Identify all lines of the data containing the string "patchy" and copy them.

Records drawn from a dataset
________________________

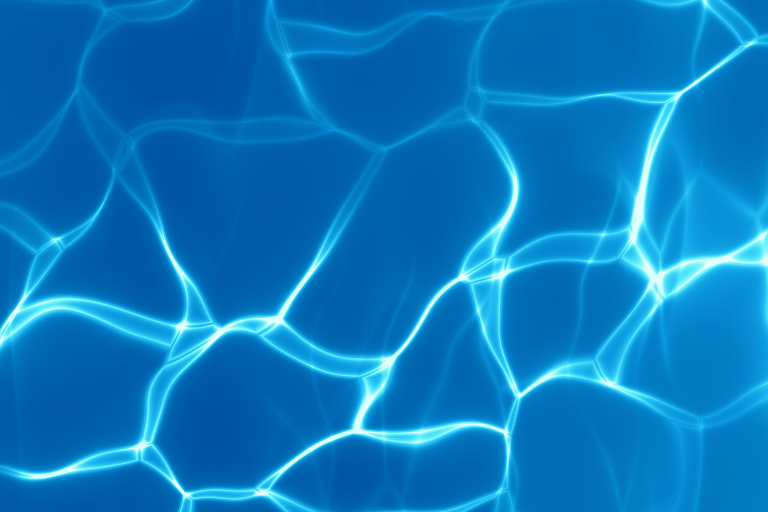
Reproduce this texture procedurally as a Shadertoy shader.

```glsl
// Sunlit pool water: folded ribbons of caustic light over deep blue.

const mat2 TURN = mat2(0.80, 0.60, -0.60, 0.80);
const mat2 DIAGONAL = mat2(0.77, 0.64, -0.64, 0.77);

// Blues from deep shade to sun glint, one step of light apart.
const vec3 BLUES[7] = vec3[7](
    vec3(0.00, 0.32, 0.63), vec3(0.00, 0.41, 0.70), vec3(0.01, 0.50, 0.78),
    vec3(0.05, 0.62, 0.88), vec3(0.15, 0.76, 0.96), vec3(0.39, 0.95, 0.99),
    vec3(0.88, 1.00, 0.98));

vec2 hash2(vec2 p) {
    vec3 h = fract(p.xyx * vec3(0.1031, 0.1030, 0.0973));
    h += dot(h, h.yzx + 33.33);
    return fract((h.xx + h.yz) * h.zy);
}

// Layered sines, roughly -1 to 1.
float waves(vec2 p, float seed) {
    float sum = 0.0, amp = 0.5;
    for (int i = 0; i < 4; i++) {
        p = TURN * p * 1.5 + seed;
        sum += amp * sin(p.x + 1.3 * sin(p.y));
        amp *= 0.55;
    }
    return sum;
}

vec2 flow(vec2 p, float seed) {
    return vec2(waves(p, seed), waves(p, seed + 5.3));
}

// Cellular noise: x is the distance to the cell border, yz names the cell.
vec3 cells(vec2 p) {
    vec2 base = floor(p), f = p - base, nearest = vec2(0.0), id = base;
    float best = 9.0;
    for (int y = -1; y <= 1; y++)
    for (int x = -1; x <= 1; x++) {
        vec2 g = vec2(x, y);
        vec2 r = g + 0.1 + 0.8 * hash2(base + g + 40.0) - f;
        if (dot(r, r) < best) {
            best = dot(r, r);
            nearest = r;
            id = base + g;
        }
    }
    float border = 9.0;
    for (int y = -2; y <= 2; y++)
    for (int x = -2; x <= 2; x++) {
        vec2 g = vec2(x, y);
        vec2 r = g + 0.1 + 0.8 * hash2(base + g + 40.0) - f;
        vec2 gap = r - nearest;
        if (dot(gap, gap) > 0.0001)
            border = min(border, dot(0.5 * (r + nearest), normalize(gap)));
    }
    return vec3(border, id);
}

// Bright thread of given width inside a soft halo.
float thread(float d, float width, float core, float halo) {
    float soft = sqrt(d * d + 0.000002);
    return core * exp(-soft / width) + halo * exp(-soft / 0.04);
}

// Sheet of light with one crisp edge and one long fading side.
float fold(float w, float crisp, float fade) {
    return exp(min(w, 0.0) / crisp - max(w, 0.0) / fade);
}

// Two copies of one web drift apart; the gap between them is a lit membrane.
float ribbons(vec2 p, vec2 stretch, float spread, float strength) {
    vec2 q = p + 0.08 * flow(p * 4.4, 1.7);
    vec2 drift = spread * flow(p * 3.4, 7.1);
    vec3 a = cells((q + drift) * DIAGONAL * stretch);
    vec3 b = cells((q - drift) * DIAGONAL * stretch);
    float unit = 0.5 * (stretch.x + stretch.y);
    float da = a.x / unit, db = b.x / unit, rim = min(da, db);
    float inside = step(0.5, distance(a.yz, b.yz)) * smoothstep(0.0, 0.004, rim);
    float membrane = inside * (1.1 + 1.2 * exp(-rim / 0.012));
    float glint = 2.0 * exp(-(da + db) / 0.014);
    return strength * (membrane + glint + thread(da, 0.005, 2.7, 0.65)
                                        + thread(db, 0.005, 2.7, 0.65));
}

// Tall fine ripples, broken into pieces.
float ripples(vec2 p, vec2 stretch, float seed) {
    vec2 q = p + vec2(0.05, 0.05) * flow(p * vec2(5.0, 5.5), seed);
    float d = cells(q * stretch + seed).x / stretch.x;
    float broken = smoothstep(-0.3, 0.5, waves(p * 3.2, seed + 2.0));
    return broken * thread(d, 0.005, 2.6, 0.6);
}

vec3 waterColor(float light) {
    vec3 c = BLUES[0] + vec3(0.0, 0.06, 0.05) * clamp(light, -1.0, 0.0);
    for (int i = 1; i < 7; i++)
        c = mix(c, BLUES[i], clamp(light - float(i - 1), 0.0, 1.0));
    return c;
}

void mainImage(out vec4 fragColor, in vec2 fragCoord) {
    vec2 p = fragCoord / iResolution.y;
    float across = fragCoord.x / iResolution.x;
    float shallow = smoothstep(0.40, 0.78, across + 0.06 * waves(p * 2.0, 3.0));

    // Broad shade and tall faint bands
    float light = mix(0.2, 1.1, shallow) + 0.5 * waves(p * 2.2, 4.2);
    light += mix(0.1, 0.35, shallow) * waves(p * vec2(7.0, 1.6), 9.4);

    // Large web, fading in places and towards the right
    float strength = 0.35 + 0.8 * smoothstep(-0.5, 0.4, waves(p * 2.6, 6.0));
    strength *= mix(1.0, 0.7, shallow);
    light += ribbons(p, vec2(2.9, 3.9), 0.042, strength);

    // Fine ripples and wispy sheets, mostly on the right
    light += mix(0.25, 0.75, shallow) * ripples(p, vec2(5.6, 1.9), 2.6);
    float sheet = fold(waves(p * vec2(5.0, 1.8), 5.9), 0.04, 0.22);
    float patchy = smoothstep(-0.4, 0.5, waves(p * 3.0, 8.3));
    light += mix(0.6, 1.5, shallow) * patchy * sheet;

    fragColor = vec4(waterColor(light), 1.0);
}
```
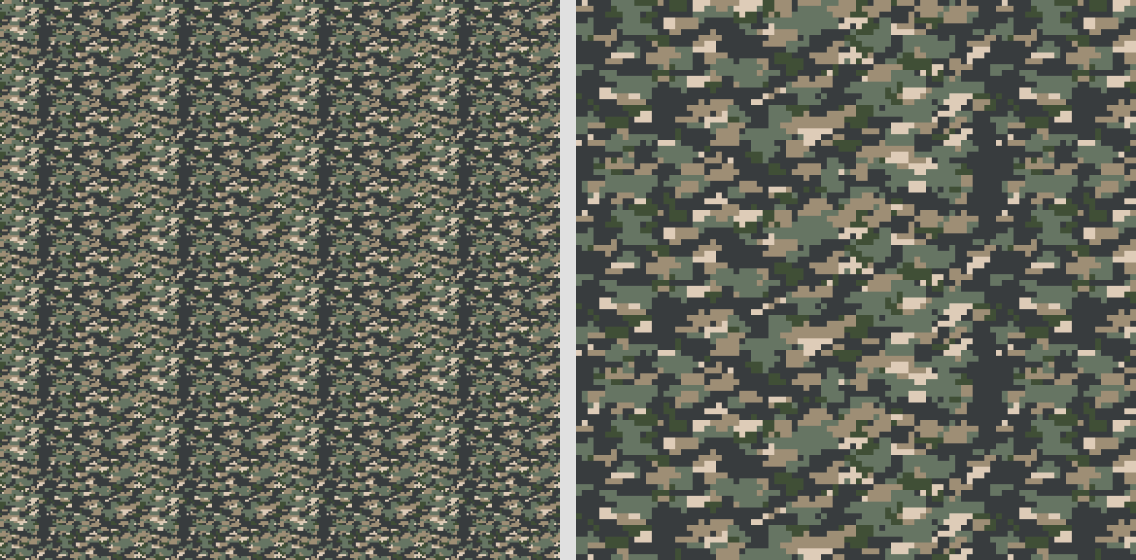
Left: the whole. Right: its middle third, enlarged.
This pattern is drawn by a WebGL 2 fragment shader. Its source:

```glsl
#version 300 es
precision highp float;

uniform vec2 u_resolution;
out vec4 fragColor;

const float TAU = 6.28318;
const vec2 REPEATS = vec2(4.0, 8.0);   // tiles across and up the canvas
const vec2 TILE = vec2(72.0, 36.0);    // square cells in one tile

const vec3 SLATE = vec3(0.22, 0.235, 0.245);
const vec3 SAGE = vec3(0.40, 0.46, 0.39);
const vec3 FOREST = vec3(0.25, 0.31, 0.21);
const vec3 TAN = vec3(0.62, 0.555, 0.46);
const vec3 CREAM = vec3(0.87, 0.80, 0.72);

// Integer hash: three values in 0..1 for a lattice point and a seed
vec3 hash3(vec2 point, float seed) {
    uvec3 v = uvec3(point, seed) * 1664525u + 1013904223u;
    v.x += v.y * v.z; v.y += v.z * v.x; v.z += v.x * v.y;
    v ^= v >> 16u;
    v.x += v.y * v.z; v.y += v.z * v.x; v.z += v.x * v.y;
    return vec3(v >> 8u) / 16777216.0;
}

// Wrapping cellular field: positive inside leaning, flattened blobs
float blobField(vec2 cell, vec2 grid, vec2 radii, float lean, float seed) {
    vec2 spacing = TILE / grid;
    vec2 p = (cell + 0.5) / spacing;
    float field = -9.0;
    for (int y = -1; y <= 1; y++) {
        for (int x = -1; x <= 1; x++) {
            vec2 site = floor(p) + vec2(x, y);
            vec3 rnd = hash3(mod(site, grid), seed);
            vec2 d = (p - site - rnd.xy) * spacing;
            d.x = 0.6 * (d.x - lean * d.y);
            field = max(field, mix(radii.x, radii.y, rnd.z) - length(d));
        }
    }
    return field;
}

// Breaks blob outlines into short horizontal runs and single cells
float raggedness(vec2 cell, float seed) {
    float run = hash3(floor(cell / vec2(2.0, 1.0)), seed).x;
    float speck = hash3(cell, seed + 1.0).y;
    return 0.9 * (run - 0.5) + 0.5 * (speck - 0.5);
}

bool covers(vec2 cell, vec2 grid, vec2 radii, float lean, float bias, float seed) {
    float field = blobField(cell, grid, radii, lean, seed);
    return field + bias + raggedness(cell, seed + 20.0) > 0.0;
}

// Denser and emptier upright bands within each tile
float bandDensity(float x) {
    return 0.5 * cos(TAU * (x - 0.03)) + 0.5 * cos(2.0 * TAU * x);
}

// One large patch per tile, measured across the tile edges
float patchField(vec2 cell, vec2 center, float radius) {
    vec2 d = (fract(cell / TILE - center + 0.5) - 0.5) * TILE;
    return radius - length(d * vec2(0.55, 1.0));
}

vec3 cellColor(vec2 index) {
    vec2 cell = mod(index, TILE);
    float band = 0.25 * bandDensity((cell.x + 0.5) / TILE.x);
    float patchEdge = patchField(cell, vec2(0.10, 0.86), 3.6);
    patchEdge += 2.0 * raggedness(cell, 90.0);

    vec3 color = SLATE;
    if (covers(cell, vec2(9.0, 8.0), vec2(0.6, 2.5), 0.4, band, 3.0)
        || patchEdge > 0.0) color = SAGE;
    if (covers(cell, vec2(9.0, 6.0), vec2(0.4, 1.5), -0.3, band, 7.0)
        || patchEdge > 1.8) color = FOREST;
    if (covers(cell, vec2(9.0, 9.0), vec2(0.3, 1.65), 0.6, 0.0, 11.0)) color = TAN;
    if (covers(cell, vec2(9.0, 6.0), vec2(0.1, 1.25), 0.7, 0.0, 15.0)) color = CREAM;
    return color;
}

// Blends the four cells around the nearest corner by their pixel coverage
vec3 smoothCells(vec2 p, vec2 pixelSize) {
    vec2 corner = floor(p + 0.5);
    vec2 t = clamp((p - corner) / pixelSize + 0.5, 0.0, 1.0);
    vec3 lower = mix(cellColor(corner - 1.0), cellColor(corner - vec2(0.0, 1.0)), t.x);
    vec3 upper = mix(cellColor(corner - vec2(1.0, 0.0)), cellColor(corner), t.x);
    return mix(lower, upper, t.y);
}

void main() {
    vec2 cellsPerCanvas = REPEATS * TILE;
    vec2 uv = gl_FragCoord.xy / u_resolution;
    fragColor = vec4(smoothCells(uv * cellsPerCanvas, cellsPerCanvas / u_resolution), 1.0);
}
```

________________________

[OUTPUT OF THE TASK]
    float patchy = smoothstep(-0.4, 0.5, waves(p * 3.0, 8.3));
    light += mix(0.6, 1.5, shallow) * patchy * sheet;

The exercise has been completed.